**WHAT TO DO**
For each line of the listing below that contains the string "body", copy the line.

- Opening Delimiter -

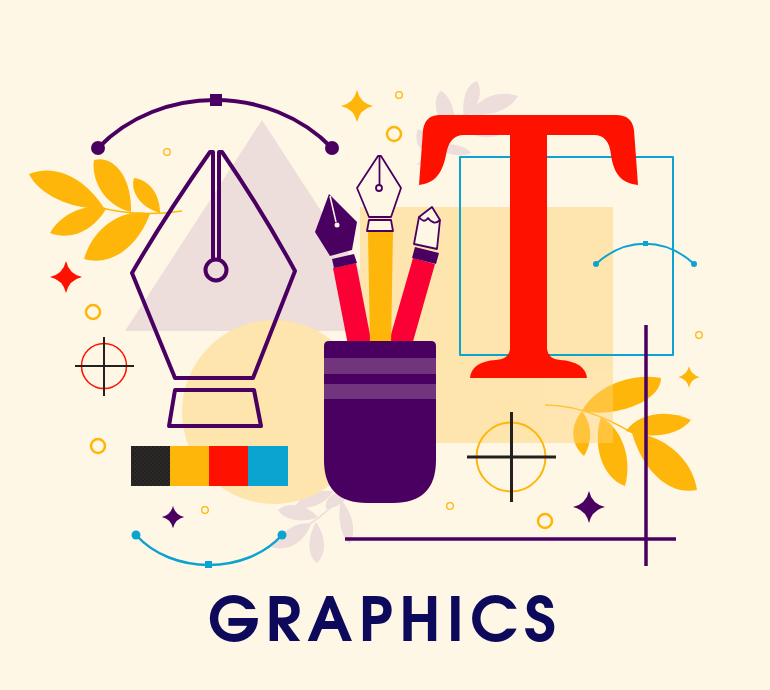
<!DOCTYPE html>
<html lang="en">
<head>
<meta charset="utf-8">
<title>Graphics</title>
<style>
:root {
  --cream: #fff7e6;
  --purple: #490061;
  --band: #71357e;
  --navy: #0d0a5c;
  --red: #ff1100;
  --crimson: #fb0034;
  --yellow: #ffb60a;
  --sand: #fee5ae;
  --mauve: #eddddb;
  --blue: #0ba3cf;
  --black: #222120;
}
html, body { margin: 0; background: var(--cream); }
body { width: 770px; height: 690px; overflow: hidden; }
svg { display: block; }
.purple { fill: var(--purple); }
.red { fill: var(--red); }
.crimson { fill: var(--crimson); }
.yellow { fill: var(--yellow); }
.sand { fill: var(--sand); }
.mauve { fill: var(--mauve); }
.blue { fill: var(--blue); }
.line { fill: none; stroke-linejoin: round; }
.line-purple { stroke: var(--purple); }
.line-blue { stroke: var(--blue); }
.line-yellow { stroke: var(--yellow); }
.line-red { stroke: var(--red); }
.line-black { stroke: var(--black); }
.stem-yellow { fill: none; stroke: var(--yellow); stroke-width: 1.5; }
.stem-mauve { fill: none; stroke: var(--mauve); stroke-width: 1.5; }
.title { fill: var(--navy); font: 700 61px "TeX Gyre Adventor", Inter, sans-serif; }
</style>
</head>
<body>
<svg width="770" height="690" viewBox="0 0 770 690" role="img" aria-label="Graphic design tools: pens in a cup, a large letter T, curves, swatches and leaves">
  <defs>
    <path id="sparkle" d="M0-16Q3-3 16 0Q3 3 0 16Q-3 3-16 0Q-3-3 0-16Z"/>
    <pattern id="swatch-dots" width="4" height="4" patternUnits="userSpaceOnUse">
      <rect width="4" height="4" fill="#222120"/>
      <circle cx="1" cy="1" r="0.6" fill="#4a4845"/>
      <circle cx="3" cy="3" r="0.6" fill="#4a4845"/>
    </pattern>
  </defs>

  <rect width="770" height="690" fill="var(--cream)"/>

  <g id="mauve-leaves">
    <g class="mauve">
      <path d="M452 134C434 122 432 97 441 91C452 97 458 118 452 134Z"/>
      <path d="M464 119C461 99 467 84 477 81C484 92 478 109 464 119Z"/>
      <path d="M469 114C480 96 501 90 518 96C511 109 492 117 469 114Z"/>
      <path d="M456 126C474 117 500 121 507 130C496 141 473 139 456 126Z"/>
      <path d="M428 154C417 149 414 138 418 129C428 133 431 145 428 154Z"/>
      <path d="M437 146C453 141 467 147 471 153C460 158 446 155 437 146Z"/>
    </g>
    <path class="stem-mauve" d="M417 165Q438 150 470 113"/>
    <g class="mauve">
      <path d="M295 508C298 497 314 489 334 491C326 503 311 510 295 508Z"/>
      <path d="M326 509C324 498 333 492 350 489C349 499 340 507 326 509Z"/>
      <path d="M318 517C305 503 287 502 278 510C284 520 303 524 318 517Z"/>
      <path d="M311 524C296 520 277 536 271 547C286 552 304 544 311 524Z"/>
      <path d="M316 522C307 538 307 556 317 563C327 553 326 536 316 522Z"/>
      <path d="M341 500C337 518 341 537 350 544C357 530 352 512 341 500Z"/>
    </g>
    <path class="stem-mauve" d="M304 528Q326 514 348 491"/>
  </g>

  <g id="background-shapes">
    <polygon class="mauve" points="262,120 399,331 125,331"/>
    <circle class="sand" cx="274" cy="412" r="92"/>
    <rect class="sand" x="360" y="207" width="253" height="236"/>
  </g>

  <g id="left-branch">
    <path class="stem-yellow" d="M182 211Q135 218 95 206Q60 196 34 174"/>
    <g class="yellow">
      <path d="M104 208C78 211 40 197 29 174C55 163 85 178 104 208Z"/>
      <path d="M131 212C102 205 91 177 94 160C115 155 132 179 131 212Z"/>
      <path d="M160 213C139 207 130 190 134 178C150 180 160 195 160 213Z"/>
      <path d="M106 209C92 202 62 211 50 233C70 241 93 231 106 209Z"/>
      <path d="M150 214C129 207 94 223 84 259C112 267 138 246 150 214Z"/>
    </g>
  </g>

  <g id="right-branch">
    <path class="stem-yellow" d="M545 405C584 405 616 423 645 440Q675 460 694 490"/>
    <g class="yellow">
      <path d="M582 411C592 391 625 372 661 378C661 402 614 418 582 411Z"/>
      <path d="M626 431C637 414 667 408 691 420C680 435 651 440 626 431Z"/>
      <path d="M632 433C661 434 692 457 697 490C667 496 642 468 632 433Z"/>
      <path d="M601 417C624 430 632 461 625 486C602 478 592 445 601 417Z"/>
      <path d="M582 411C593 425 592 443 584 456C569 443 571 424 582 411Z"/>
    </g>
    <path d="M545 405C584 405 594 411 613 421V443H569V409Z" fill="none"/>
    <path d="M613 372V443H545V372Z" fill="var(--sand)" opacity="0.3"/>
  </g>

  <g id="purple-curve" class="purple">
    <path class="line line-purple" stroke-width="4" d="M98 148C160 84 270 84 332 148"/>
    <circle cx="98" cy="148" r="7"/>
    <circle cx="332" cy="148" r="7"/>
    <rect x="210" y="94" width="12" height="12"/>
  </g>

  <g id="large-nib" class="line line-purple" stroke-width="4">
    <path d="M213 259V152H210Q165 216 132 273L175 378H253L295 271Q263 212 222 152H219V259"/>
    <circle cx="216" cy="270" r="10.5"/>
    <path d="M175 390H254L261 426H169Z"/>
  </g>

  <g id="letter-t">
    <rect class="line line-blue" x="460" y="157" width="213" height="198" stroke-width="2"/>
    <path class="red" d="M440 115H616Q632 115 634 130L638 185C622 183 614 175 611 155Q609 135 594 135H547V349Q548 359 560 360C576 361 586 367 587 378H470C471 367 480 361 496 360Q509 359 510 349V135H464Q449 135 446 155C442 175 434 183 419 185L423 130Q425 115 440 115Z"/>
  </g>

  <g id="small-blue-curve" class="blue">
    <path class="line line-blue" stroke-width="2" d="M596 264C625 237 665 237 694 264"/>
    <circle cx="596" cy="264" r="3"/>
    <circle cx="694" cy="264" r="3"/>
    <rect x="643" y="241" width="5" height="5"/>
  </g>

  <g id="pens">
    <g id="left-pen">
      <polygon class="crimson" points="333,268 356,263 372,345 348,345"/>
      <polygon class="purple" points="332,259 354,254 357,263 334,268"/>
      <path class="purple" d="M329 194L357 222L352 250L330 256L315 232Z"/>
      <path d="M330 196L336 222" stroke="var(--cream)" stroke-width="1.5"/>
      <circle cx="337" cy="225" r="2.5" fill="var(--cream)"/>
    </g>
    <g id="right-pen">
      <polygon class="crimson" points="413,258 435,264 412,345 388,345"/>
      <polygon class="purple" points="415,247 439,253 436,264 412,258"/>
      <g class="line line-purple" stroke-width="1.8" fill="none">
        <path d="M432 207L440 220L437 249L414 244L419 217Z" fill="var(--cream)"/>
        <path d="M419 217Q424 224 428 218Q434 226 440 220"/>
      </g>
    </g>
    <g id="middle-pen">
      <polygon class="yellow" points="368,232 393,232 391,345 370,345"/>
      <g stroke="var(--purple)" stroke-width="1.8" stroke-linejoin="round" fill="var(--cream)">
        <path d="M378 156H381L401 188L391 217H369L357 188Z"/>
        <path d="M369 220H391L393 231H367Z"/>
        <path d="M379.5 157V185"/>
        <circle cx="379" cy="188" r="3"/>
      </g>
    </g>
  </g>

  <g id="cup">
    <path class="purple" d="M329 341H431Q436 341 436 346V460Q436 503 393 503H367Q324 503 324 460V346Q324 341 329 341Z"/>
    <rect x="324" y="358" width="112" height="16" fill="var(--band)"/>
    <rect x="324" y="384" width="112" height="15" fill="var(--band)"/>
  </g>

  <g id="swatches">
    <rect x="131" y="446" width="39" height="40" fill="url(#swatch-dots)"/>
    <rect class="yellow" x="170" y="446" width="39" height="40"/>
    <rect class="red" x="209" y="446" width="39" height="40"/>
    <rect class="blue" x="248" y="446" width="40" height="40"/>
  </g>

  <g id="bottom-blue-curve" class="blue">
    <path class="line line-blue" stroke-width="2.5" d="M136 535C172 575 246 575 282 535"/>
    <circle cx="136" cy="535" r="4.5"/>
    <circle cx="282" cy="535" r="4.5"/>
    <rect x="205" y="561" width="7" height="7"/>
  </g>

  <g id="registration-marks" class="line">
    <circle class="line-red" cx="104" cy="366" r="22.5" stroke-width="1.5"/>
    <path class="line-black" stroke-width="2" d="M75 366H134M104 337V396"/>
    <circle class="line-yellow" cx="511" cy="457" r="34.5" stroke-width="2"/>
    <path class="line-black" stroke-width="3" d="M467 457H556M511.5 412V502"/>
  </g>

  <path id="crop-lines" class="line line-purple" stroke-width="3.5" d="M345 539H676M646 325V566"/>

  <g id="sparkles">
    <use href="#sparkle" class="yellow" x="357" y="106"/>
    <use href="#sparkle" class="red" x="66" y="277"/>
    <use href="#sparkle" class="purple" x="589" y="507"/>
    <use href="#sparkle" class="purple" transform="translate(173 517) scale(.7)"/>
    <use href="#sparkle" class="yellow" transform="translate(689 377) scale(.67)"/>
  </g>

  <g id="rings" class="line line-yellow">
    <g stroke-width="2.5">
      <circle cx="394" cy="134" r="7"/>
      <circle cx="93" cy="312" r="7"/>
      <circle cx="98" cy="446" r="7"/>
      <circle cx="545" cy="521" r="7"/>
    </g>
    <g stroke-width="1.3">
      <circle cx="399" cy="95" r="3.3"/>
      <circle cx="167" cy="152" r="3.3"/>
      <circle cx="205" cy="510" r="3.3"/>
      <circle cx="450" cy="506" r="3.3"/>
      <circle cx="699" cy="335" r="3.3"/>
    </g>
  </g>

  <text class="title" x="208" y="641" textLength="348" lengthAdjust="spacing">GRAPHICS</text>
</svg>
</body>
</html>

- Closing Delimiter -
- Opening Delimiter -

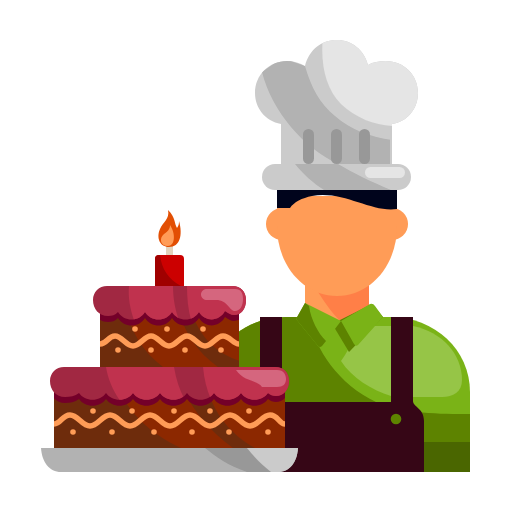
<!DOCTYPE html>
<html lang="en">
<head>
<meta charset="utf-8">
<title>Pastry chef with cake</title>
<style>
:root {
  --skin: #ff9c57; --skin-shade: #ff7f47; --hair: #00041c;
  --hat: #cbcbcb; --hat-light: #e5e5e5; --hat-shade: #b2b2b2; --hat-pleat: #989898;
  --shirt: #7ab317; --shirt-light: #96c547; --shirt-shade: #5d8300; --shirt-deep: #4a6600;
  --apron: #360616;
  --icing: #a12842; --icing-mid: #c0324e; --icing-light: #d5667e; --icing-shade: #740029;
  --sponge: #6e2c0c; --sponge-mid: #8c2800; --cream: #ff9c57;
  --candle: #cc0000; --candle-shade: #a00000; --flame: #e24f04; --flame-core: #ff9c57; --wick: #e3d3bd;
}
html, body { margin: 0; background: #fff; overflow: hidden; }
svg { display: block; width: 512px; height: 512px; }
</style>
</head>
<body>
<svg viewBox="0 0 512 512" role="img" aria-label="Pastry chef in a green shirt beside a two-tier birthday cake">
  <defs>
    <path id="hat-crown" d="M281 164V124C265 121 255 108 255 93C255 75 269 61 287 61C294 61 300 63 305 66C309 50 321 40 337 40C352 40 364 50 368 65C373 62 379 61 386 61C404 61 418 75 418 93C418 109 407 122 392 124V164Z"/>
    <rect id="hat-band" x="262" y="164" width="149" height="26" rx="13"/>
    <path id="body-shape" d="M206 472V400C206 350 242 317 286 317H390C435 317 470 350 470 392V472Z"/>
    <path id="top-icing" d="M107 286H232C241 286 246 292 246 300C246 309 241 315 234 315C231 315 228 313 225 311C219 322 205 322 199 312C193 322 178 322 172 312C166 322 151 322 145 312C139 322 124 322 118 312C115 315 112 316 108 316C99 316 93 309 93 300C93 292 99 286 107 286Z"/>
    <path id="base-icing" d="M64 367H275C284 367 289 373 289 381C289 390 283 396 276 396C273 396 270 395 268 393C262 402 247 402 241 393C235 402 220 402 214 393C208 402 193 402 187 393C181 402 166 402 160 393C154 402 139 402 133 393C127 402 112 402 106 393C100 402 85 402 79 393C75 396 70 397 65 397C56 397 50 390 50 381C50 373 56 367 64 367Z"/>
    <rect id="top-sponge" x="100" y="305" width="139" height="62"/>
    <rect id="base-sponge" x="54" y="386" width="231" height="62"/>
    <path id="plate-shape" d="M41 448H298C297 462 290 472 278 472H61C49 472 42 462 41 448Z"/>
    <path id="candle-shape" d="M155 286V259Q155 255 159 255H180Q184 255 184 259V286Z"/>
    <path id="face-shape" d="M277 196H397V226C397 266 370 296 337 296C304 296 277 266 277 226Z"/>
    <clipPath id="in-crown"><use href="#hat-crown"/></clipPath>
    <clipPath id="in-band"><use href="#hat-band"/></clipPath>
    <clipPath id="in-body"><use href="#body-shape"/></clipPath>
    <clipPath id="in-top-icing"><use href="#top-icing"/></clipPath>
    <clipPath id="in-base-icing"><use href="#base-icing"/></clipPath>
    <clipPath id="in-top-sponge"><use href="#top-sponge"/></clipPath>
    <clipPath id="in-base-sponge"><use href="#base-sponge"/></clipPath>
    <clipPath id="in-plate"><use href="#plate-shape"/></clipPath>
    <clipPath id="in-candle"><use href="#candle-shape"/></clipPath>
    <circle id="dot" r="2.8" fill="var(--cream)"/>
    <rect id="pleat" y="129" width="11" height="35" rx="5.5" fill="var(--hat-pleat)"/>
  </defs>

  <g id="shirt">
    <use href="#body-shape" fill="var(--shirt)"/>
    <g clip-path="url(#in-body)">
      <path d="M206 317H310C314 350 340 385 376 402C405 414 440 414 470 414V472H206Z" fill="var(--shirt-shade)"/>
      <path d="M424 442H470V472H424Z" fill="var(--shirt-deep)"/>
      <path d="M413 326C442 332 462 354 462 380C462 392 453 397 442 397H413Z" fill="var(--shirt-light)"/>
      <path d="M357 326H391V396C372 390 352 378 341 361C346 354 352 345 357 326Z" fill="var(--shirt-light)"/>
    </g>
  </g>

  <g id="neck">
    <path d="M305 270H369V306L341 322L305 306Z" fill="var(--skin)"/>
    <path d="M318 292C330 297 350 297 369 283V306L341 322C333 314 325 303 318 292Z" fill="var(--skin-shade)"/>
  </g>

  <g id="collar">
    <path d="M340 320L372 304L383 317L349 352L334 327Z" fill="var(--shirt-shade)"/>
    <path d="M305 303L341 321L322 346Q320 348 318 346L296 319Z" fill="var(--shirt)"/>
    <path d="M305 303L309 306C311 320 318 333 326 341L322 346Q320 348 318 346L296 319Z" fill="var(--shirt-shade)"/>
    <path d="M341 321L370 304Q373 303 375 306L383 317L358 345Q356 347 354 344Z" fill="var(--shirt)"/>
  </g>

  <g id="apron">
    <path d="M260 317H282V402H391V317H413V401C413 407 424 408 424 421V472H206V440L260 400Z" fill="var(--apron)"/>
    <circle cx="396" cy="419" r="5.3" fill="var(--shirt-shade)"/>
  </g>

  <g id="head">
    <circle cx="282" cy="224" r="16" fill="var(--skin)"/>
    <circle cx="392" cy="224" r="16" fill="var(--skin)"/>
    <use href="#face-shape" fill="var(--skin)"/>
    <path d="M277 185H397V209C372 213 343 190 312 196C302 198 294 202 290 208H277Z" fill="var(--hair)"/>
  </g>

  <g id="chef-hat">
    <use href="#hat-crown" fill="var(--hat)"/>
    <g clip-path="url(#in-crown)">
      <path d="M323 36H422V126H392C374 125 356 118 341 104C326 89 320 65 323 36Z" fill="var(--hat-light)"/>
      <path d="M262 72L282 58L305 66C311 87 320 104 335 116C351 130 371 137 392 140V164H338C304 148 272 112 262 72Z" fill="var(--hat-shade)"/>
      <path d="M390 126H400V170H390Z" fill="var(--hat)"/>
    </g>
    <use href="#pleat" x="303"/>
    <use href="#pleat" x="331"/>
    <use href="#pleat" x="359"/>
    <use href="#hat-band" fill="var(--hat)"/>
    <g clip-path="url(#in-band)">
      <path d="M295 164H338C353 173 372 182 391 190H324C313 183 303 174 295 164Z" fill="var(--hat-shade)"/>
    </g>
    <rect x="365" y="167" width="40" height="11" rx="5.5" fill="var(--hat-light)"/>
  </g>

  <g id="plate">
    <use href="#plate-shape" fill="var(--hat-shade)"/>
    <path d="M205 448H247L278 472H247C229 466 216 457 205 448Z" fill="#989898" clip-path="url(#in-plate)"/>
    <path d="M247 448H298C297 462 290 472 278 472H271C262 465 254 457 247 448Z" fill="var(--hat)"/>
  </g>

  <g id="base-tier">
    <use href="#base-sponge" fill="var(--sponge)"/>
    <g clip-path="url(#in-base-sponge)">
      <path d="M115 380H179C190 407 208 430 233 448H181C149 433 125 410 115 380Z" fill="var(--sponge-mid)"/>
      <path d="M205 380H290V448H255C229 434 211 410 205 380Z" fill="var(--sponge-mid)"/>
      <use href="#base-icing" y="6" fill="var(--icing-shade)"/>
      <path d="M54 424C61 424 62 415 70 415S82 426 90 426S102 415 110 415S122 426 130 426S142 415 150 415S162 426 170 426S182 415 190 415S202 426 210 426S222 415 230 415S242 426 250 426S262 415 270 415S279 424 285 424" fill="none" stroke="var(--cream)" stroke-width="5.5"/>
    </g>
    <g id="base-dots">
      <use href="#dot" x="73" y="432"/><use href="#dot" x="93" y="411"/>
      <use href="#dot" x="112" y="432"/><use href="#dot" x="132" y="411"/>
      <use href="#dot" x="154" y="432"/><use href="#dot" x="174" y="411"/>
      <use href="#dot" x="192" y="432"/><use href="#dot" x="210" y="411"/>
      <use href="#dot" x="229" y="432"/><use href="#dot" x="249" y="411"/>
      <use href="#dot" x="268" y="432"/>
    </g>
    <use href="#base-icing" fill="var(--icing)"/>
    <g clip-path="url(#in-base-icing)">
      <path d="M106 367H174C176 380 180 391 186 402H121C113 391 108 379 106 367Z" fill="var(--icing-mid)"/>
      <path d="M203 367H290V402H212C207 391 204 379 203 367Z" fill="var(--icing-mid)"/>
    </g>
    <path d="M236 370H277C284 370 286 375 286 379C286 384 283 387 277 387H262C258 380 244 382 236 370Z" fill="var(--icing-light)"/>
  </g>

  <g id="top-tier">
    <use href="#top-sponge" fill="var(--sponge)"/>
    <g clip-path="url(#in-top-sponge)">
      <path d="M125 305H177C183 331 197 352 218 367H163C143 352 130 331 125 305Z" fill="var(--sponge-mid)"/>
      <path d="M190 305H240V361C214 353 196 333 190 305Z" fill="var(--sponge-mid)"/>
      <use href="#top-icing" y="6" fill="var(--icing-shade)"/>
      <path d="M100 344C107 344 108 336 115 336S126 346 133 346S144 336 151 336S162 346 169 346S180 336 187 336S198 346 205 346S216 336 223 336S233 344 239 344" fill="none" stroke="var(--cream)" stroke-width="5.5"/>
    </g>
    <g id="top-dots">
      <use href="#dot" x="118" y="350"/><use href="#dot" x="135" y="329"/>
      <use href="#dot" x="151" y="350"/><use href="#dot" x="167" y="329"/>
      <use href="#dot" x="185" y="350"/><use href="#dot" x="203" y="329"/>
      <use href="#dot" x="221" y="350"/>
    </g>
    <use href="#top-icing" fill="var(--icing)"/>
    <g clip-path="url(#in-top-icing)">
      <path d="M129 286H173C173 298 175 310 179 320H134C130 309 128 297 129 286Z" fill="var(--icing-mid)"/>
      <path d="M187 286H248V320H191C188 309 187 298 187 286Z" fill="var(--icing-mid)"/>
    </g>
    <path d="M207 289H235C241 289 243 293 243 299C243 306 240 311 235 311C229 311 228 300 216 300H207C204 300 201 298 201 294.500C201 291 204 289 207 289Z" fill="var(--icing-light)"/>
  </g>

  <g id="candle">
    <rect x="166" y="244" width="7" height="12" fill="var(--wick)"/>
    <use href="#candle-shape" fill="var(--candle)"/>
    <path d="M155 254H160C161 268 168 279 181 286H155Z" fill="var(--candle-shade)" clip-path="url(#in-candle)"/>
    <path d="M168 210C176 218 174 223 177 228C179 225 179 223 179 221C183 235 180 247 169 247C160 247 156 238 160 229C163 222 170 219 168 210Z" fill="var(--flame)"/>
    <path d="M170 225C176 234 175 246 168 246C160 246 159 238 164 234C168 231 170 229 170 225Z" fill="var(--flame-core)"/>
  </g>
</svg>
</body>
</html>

- Closing Delimiter -

**YOUR RESPONSE**
html, body { margin: 0; background: var(--cream); }
body { width: 770px; height: 690px; overflow: hidden; }
<body>
</body>
html, body { margin: 0; background: #fff; overflow: hidden; }
<body>
    <path id="body-shape" d="M206 472V400C206 350 242 317 286 317H390C435 317 470 350 470 392V472Z"/>
    <clipPath id="in-body"><use href="#body-shape"/></clipPath>
    <use href="#body-shape" fill="var(--shirt)"/>
    <g clip-path="url(#in-body)">
</body>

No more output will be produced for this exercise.